By David Chaston
MAF has released its 2010 sheep and beef farm monitoring reports and they include models and commentary for all regions.
Farmers faced with reduced discretionary cash kept a tight rein on living expenses, capital purchases and development, but the national model budget still shows very low profitability for sheep and beef farming.
In fact, farm earnings averaged just NZ$66,587 before tax and before paying for the value of any owner-operator labour. They are forecast to rise to only NZ$72,895 in 2011.
This same monitoring revealed that the average farm is being carried at a gross value of more than $4.7 million, 85% of which is the carrying value of land and buildings.
MAF is budgeting for these values to fall about 7% in 2011.
It said seasonal conditions dominated the financial performance of the sheep and beef sector in 2009/10. Mild lambing conditions resulted in a record lambing percentage but drought in Northland, Central Otago, North Otago, and South Canterbury reduced production and forced the early sale of stock in these regions.
Despite good demand for lamb the average price fell NZ$8.43 from 2008/09 and this has more than offset the increase in lambing percentage.
Cash operating surplus for the national sheep and beef model fell 12% in 2009/10, or $4.11 per stock unit, as a result of decreased income per stock unit and increased farm working expenses. It is predicted to fall a further 1% in 2010/11.
Dairy grazing makes up an increasing proportion of net cash income in both 2009/10 and 2010/11.
Interest expenses per stock unit have fallen as a result of lower interest rates flowing through to farm mortgages as they are renewed. But interest still takes more than NZ$53,000 per year of farm income on debt of some $680,000. MAF is not expecting any significant ability to pay down these debt levels.

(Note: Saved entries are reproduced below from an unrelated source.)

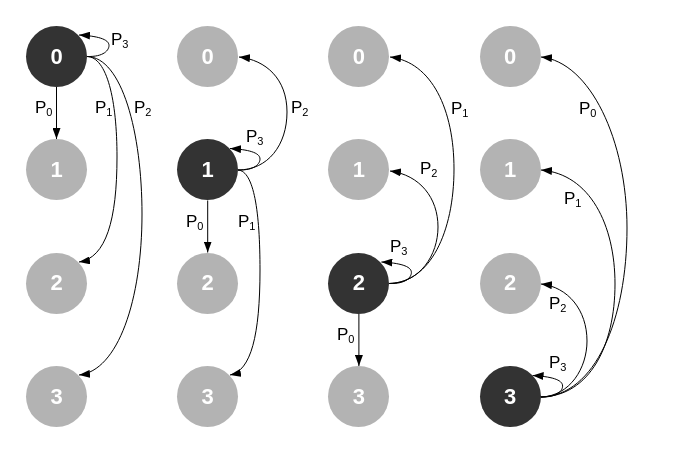
<!DOCTYPE html>
<html lang="en">
<head>
<meta charset="utf-8">
<title>Process transitions between four nodes</title>
<style>
:root {
  --paper: #ffffff;
  --ink: #000000;
  --node-idle: #b3b3b3;
  --node-active: #333333;
  --node-text: #ffffff;
}
* { box-sizing: border-box; }
html, body { margin: 0; overflow: hidden; background: var(--paper); }
.diagram {
  position: relative;
  width: 690px;
  height: 454px;
  overflow: hidden;
  background: var(--paper);
  color: var(--ink);
  font-family: "Liberation Sans", Arial, sans-serif;
}
.stages {
  display: flex;
  gap: 90.2px;
  padding: 26px;
}
.stage {
  display: flex;
  flex-direction: column;
  gap: 52.4px;
}
.node {
  display: flex;
  align-items: center;
  justify-content: center;
  width: 61px;
  height: 61px;
  border-radius: 50%;
  background: var(--node-idle);
  color: var(--node-text);
  font-size: 22px;
  font-weight: 700;
  line-height: 1;
}
.node.active { background: var(--node-active); }
.edges { position: absolute; inset: 0; }
.edge { fill: none; stroke: var(--ink); stroke-width: 1; marker-end: url(#arrowhead); }
.arrow { fill: var(--ink); }
.label {
  position: absolute;
  left: var(--x);
  top: var(--y);
  font-size: 17px;
  line-height: 20px;
  white-space: nowrap;
}
.label sub {
  position: relative;
  top: 3px;
  font-size: 11px;
  line-height: 0;
  vertical-align: baseline;
}
</style>
</head>
<body>
<main class="diagram">
  <div class="stages">
    <div class="stage">
      <div class="node active">0</div>
      <div class="node">1</div>
      <div class="node">2</div>
      <div class="node">3</div>
    </div>
    <div class="stage">
      <div class="node">0</div>
      <div class="node active">1</div>
      <div class="node">2</div>
      <div class="node">3</div>
    </div>
    <div class="stage">
      <div class="node">0</div>
      <div class="node">1</div>
      <div class="node active">2</div>
      <div class="node">3</div>
    </div>
    <div class="stage">
      <div class="node">0</div>
      <div class="node">1</div>
      <div class="node">2</div>
      <div class="node active">3</div>
    </div>
  </div>

  <svg class="edges" width="690" height="454" viewBox="0 0 690 454" aria-hidden="true">
    <defs>
      <marker id="arrowhead" markerUnits="userSpaceOnUse" markerWidth="11" markerHeight="8" refX="11" refY="4" orient="auto">
        <polygon class="arrow" points="0,0 11,4 0,8"/>
      </marker>
      <path id="self-loop" class="edge" d="M87 56.5C104 57 109 50 109 45.5C109 39 97 36 79 35"/>
      <path id="next-step" class="edge" d="M56.5 87V139"/>
    </defs>
    <g id="from-0">
      <use href="#self-loop"/>
      <use href="#next-step"/>
      <path class="edge" d="M87 56.5C107 57 117 100 117 157C117 220 106 258 79 262"/>
      <path class="edge" d="M87 56.5C122 57 142 133 142 214C142 300 118 371 79 375"/>
    </g>
    <g id="from-1">
      <use href="#self-loop" x="151" y="113.5"/>
      <use href="#next-step" x="151.2" y="113.5"/>
      <path class="edge" d="M238 170C254 171 260 212 260 270C260 335 251 371 230 375"/>
      <path class="edge" d="M238 170C268 170 287 145 287 112C287 79 266 60 239 57"/>
    </g>
    <g id="from-2">
      <use href="#self-loop" x="302.4" y="227"/>
      <use href="#next-step" x="302.4" y="227"/>
      <path class="edge" d="M389 283.5C420 283 438 255 438 227C438 198 420 175 390 171"/>
      <path class="edge" d="M389 283.5C430 283 454 232 454 169C454 110 432 62 390 57"/>
    </g>
    <g id="from-3">
      <use href="#self-loop" x="453.6" y="340.5"/>
      <path class="edge" d="M541 397C570 396 587 368 587 341C587 310 568 287 541 284"/>
      <path class="edge" d="M541 397C590 396 615 345 615 284C615 225 590 174 541 170"/>
      <path class="edge" d="M541 397C595 396 627 320 627 228C627 140 590 62 541 57"/>
    </g>
  </svg>

  <span class="label" style="--x:111px;--y:30px">P<sub>3</sub></span>
  <span class="label" style="--x:35px;--y:98px">P<sub>0</sub></span>
  <span class="label" style="--x:95px;--y:98px">P<sub>1</sub></span>
  <span class="label" style="--x:134px;--y:98px">P<sub>2</sub></span>

  <span class="label" style="--x:291px;--y:98px">P<sub>2</sub></span>
  <span class="label" style="--x:246px;--y:127px">P<sub>3</sub></span>
  <span class="label" style="--x:186px;--y:212px">P<sub>0</sub></span>
  <span class="label" style="--x:238px;--y:212px">P<sub>1</sub></span>

  <span class="label" style="--x:451px;--y:99px">P<sub>1</sub></span>
  <span class="label" style="--x:420px;--y:159px">P<sub>2</sub></span>
  <span class="label" style="--x:390px;--y:237px">P<sub>3</sub></span>
  <span class="label" style="--x:337px;--y:325px">P<sub>0</sub></span>

  <span class="label" style="--x:579px;--y:99px">P<sub>0</sub></span>
  <span class="label" style="--x:564px;--y:189px">P<sub>1</sub></span>
  <span class="label" style="--x:549px;--y:294px">P<sub>2</sub></span>
  <span class="label" style="--x:549px;--y:353px">P<sub>3</sub></span>
</main>
</body>
</html>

Low interest rates (7.8% on average liabilities) enable the debt to be serviced, but a rise of 2.5% - being the expected flowthrough of an OCR going from 2.5% to 5.0% in 2011 - could pose some serious strain on farm viability. Based on the MAF model for 2011, interest payments could rise by another NZ$17,000 per year, wiping out the expected farm surplus for re-investment, and reducing earnings before taxes to closer to NZ$55,000 per year per farm.
This monitoring shows that sheep and beef farms are not highly geared - liabilities represent only 20% of total asset values - but the very low profitability throws the recorded land values into serious question.
Assuming* such farms are currently earning only one third their proper level, and assuming* a fair return on the assets employed for a business like this should be at least 15% after tax, land values may be being carried at vastly overstated levels. To achieve that 15% return, land values for NZ$3.8 million would need to be written down by NZ$3.3 million or 87% to just NZ$0.5 million.
The long term inability of sheep and beef farms to earn an average return reinforces the view that such farms are being operated for their capital gain potential.
But the prospect for these continuing must be under severe question. Not only are buyers unwilling to play that game, the potential for limits on foreigners to become buyers undercuts the market, and banks have shown a sudden unwillingness to fund highly leveraged purchases.
Land carrying values are totally unrealistic in this MAF monitoring. The industry faces the risk of a major financial shock. These carrying values have all the hallmarks of an "extend-and-pretend" blindness by an entire industry, its bankers, and its regulator.
* These are our arbitary assumptions. Earnings are way too low when the business income barely covers a 'proper wage' for the working farmer. If farming should be a business (and the IRD assumes it is), over the medium term it should earn a normal business return.
Exactly what that is will be up for debate, but given the risks and effort required to earn a return in farming, 15% after tax seems hardly excessive.
Lifestyle goals in farming may be a valid additional benefit, but if that is the basis for tolerating current returns, then New Zealand sheep and beef farmers may better be described as a 'gentrified peasantry'.